**Problem to work on:** Please copy every line with the string "weak" from the entries below.

**Exercise data:**

----

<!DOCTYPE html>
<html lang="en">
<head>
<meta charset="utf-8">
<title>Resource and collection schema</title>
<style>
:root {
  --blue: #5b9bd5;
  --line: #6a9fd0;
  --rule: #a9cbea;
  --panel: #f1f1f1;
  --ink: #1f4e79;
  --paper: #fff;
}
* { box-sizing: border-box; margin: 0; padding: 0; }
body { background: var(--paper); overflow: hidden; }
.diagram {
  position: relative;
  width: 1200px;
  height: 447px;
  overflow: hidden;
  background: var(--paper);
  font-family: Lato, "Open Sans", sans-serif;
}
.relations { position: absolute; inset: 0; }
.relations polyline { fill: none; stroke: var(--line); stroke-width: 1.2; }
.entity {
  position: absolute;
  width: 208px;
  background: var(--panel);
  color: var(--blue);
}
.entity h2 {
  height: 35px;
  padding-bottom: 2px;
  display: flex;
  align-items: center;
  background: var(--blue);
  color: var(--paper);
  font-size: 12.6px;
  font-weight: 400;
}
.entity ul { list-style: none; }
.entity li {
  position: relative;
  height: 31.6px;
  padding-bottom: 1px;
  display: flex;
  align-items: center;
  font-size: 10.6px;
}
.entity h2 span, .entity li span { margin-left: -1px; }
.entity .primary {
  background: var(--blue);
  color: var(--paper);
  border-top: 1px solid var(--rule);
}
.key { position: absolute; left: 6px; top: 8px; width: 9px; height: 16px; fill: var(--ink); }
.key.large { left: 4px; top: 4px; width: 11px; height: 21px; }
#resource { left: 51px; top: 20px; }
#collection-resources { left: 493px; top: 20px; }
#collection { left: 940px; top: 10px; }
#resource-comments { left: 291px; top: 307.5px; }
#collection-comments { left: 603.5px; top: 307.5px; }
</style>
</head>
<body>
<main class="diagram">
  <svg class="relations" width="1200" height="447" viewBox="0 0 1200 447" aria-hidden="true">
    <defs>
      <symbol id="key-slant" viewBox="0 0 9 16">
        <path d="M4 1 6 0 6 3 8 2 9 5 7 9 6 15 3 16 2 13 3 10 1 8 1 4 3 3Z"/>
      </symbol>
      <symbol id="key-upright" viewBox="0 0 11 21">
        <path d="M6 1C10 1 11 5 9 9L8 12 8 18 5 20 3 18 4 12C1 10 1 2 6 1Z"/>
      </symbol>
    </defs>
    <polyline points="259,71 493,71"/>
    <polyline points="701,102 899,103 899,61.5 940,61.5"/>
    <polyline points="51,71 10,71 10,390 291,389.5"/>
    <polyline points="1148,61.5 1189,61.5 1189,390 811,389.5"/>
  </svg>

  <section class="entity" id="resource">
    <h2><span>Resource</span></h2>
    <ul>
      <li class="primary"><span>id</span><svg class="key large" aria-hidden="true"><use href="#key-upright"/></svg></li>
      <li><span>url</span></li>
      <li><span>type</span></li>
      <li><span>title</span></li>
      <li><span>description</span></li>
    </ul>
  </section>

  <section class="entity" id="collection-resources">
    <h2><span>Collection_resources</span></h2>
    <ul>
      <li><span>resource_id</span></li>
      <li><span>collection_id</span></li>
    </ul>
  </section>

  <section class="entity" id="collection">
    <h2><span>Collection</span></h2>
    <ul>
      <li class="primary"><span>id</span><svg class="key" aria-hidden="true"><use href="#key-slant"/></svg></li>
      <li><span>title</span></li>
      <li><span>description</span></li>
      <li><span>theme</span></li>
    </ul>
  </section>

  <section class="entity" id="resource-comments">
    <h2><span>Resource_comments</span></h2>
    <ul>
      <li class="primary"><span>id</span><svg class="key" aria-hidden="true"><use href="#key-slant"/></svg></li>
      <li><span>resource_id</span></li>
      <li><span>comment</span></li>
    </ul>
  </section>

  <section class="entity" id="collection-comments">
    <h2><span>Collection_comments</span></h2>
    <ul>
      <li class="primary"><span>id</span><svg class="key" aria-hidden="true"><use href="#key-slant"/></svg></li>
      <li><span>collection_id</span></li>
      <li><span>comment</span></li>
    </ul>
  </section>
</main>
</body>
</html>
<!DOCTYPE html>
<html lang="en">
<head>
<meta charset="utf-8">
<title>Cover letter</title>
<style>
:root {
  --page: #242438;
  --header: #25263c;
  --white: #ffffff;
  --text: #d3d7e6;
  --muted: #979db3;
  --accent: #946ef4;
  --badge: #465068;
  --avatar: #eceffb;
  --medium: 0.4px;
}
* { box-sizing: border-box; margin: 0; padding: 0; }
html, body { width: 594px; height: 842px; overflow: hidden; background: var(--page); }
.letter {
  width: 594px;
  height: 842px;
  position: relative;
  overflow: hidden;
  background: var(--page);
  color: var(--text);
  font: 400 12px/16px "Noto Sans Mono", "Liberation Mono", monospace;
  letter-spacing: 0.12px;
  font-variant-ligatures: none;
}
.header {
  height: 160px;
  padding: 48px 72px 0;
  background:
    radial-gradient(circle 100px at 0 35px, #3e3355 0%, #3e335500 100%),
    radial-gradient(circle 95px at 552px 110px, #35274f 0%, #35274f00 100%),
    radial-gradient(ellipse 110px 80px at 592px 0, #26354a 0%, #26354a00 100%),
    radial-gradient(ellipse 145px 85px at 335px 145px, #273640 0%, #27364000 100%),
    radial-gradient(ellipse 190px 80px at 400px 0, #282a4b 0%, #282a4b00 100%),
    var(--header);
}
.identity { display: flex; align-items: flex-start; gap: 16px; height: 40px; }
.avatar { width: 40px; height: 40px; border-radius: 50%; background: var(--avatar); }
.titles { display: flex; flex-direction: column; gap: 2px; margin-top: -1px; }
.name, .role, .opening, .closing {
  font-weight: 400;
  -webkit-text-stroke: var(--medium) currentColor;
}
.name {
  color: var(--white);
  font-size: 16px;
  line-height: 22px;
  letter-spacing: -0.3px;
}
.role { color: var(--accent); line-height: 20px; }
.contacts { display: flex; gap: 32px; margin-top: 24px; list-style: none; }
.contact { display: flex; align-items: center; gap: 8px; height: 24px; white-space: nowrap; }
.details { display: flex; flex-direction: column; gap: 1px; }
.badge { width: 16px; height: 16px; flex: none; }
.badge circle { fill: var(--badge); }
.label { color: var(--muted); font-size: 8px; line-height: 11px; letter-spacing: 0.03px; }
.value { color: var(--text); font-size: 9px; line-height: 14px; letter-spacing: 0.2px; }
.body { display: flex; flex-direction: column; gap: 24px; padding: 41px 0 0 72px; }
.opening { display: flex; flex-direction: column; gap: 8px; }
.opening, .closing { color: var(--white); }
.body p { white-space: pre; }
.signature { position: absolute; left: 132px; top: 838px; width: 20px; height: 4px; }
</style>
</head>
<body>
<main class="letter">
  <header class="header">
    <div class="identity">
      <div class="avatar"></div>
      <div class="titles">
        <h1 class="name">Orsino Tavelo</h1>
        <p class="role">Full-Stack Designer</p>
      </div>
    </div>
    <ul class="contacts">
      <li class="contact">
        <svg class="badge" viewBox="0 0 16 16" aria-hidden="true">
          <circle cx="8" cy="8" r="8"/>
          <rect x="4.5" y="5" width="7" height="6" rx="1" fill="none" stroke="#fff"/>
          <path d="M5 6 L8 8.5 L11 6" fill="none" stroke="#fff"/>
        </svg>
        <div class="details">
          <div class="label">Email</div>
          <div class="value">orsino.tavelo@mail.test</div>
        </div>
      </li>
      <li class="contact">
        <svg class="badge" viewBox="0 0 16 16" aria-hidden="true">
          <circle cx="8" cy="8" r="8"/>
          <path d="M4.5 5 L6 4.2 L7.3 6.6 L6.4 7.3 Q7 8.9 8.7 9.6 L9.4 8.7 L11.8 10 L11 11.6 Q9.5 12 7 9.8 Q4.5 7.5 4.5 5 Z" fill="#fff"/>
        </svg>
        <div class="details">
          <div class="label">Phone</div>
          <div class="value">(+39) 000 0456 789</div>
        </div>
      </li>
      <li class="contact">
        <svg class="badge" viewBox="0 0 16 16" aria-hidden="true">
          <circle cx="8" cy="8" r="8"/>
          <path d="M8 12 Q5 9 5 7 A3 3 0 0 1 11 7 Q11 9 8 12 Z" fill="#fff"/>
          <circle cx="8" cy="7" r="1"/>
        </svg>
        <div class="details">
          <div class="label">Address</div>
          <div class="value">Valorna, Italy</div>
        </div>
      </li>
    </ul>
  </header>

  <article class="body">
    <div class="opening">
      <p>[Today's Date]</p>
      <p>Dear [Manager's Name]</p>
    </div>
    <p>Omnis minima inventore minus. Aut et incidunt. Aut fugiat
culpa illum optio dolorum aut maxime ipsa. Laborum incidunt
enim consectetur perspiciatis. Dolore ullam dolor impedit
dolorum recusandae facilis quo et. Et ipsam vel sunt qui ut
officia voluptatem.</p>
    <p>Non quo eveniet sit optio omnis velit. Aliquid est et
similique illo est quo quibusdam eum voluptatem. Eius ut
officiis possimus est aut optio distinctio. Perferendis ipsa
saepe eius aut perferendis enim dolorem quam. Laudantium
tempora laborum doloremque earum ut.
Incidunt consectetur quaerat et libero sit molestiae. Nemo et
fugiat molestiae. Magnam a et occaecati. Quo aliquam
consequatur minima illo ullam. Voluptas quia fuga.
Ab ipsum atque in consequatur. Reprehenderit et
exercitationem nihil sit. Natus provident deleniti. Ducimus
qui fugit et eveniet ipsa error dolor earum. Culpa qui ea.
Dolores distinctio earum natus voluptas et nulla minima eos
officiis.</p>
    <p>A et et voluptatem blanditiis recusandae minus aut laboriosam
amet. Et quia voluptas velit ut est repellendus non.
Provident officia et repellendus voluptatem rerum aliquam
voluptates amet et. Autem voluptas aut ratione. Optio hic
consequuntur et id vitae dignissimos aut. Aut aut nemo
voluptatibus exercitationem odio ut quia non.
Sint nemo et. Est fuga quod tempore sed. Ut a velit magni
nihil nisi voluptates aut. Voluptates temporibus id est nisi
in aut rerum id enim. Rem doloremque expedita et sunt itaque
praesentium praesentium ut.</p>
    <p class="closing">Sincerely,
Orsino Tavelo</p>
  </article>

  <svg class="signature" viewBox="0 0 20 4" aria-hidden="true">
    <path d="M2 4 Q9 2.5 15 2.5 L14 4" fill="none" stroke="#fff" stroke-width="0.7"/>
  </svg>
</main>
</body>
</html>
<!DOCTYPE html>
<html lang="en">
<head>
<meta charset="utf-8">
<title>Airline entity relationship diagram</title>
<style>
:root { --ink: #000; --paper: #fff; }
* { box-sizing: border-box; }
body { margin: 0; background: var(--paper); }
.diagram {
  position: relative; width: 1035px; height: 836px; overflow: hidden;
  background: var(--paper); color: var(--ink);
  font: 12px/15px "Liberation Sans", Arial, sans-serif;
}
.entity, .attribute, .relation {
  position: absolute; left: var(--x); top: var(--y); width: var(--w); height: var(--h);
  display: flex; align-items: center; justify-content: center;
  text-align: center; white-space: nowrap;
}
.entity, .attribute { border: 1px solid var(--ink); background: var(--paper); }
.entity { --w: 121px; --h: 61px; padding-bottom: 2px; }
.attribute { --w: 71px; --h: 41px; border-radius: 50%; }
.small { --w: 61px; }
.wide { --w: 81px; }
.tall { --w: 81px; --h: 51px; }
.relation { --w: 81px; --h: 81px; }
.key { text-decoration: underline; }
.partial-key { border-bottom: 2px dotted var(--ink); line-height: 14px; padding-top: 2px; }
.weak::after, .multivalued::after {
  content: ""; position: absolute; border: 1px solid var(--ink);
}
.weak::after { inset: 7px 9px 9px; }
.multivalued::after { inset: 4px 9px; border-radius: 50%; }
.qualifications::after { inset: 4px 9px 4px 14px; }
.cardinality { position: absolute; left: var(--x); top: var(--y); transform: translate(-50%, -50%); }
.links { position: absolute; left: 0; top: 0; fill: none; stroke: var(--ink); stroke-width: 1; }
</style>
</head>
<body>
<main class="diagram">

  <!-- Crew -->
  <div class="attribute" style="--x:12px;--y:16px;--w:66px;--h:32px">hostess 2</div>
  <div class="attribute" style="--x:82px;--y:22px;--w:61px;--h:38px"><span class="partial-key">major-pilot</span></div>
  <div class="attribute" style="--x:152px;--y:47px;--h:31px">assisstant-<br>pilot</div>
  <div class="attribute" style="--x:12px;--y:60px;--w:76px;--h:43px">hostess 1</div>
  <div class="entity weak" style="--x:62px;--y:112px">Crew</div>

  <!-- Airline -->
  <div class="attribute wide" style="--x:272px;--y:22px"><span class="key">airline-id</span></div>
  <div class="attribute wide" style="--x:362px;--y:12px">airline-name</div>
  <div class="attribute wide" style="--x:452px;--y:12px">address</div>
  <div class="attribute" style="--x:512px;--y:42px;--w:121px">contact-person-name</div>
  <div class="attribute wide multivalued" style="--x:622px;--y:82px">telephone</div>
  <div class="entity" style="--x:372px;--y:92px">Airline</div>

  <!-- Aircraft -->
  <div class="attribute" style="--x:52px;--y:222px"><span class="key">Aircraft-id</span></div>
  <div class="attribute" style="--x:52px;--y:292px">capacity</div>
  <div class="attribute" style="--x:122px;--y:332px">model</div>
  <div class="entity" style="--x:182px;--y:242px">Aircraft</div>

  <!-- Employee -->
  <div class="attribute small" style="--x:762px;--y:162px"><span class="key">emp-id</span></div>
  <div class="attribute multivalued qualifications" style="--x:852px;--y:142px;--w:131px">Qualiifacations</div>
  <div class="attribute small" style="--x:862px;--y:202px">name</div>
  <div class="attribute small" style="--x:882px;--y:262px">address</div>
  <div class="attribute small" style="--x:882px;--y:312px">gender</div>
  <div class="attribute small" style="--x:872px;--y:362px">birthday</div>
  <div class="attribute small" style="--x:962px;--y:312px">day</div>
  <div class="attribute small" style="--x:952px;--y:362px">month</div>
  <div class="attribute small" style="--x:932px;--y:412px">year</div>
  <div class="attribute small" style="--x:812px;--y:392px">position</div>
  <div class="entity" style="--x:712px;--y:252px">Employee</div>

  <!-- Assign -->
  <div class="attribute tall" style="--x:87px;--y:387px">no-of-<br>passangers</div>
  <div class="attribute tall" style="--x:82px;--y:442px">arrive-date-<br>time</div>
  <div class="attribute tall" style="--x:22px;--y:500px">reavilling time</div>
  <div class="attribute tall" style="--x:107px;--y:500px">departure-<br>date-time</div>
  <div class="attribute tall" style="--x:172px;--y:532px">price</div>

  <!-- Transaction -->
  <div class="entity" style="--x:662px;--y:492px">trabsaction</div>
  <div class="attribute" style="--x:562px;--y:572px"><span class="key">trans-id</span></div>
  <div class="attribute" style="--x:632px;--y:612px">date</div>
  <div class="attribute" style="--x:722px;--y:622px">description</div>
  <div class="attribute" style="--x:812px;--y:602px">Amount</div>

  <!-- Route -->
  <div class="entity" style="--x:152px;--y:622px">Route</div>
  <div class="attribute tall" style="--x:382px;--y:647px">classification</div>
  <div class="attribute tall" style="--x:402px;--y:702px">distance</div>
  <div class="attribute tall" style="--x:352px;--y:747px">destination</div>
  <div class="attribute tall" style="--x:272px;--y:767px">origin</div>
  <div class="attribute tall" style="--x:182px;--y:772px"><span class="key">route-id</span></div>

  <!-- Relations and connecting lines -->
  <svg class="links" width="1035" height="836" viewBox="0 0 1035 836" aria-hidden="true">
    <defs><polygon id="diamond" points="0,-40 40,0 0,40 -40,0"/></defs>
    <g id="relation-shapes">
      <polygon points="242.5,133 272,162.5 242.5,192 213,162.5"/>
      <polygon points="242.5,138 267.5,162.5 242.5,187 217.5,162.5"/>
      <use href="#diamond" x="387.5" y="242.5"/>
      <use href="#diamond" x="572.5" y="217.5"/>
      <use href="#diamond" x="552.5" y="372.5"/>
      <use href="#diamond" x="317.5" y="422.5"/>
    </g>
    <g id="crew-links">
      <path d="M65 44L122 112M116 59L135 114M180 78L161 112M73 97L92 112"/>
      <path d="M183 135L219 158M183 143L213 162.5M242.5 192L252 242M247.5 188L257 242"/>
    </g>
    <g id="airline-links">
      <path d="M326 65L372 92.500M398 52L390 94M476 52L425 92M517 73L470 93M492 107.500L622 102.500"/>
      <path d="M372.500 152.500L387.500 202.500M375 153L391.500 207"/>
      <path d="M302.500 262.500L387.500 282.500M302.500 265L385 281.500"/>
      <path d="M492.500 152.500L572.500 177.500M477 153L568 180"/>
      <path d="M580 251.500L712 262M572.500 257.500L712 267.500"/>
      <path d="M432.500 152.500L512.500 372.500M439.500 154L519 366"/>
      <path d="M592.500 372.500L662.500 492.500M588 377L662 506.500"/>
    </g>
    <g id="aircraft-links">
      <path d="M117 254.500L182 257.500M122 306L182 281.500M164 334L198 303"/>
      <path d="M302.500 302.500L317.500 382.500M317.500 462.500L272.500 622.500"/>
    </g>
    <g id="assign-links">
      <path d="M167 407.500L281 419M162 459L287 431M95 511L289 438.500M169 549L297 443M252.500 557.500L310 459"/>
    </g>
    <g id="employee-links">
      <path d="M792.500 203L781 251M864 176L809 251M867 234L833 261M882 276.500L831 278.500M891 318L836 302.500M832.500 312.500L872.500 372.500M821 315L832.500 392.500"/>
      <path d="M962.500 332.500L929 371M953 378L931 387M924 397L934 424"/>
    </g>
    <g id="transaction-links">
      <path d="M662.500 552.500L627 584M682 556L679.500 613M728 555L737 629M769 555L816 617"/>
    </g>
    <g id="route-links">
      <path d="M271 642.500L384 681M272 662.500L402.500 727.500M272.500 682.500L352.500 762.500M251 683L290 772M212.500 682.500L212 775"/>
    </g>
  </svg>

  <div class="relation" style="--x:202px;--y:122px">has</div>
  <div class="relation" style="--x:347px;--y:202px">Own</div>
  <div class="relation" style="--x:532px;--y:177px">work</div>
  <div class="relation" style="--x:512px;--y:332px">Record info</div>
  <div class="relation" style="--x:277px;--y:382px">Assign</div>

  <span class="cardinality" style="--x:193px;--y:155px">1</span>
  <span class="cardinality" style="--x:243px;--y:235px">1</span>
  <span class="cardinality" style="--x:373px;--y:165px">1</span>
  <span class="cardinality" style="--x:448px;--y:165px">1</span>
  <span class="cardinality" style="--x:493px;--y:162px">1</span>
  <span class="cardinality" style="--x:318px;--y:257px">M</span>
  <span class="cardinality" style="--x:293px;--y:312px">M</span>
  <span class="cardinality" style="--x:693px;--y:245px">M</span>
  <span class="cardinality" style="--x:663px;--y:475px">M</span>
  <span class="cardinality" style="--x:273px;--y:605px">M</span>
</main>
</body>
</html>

----

**Final answer:**
.weak::after, .multivalued::after {
.weak::after { inset: 7px 9px 9px; }
  <div class="entity weak" style="--x:62px;--y:112px">Crew</div>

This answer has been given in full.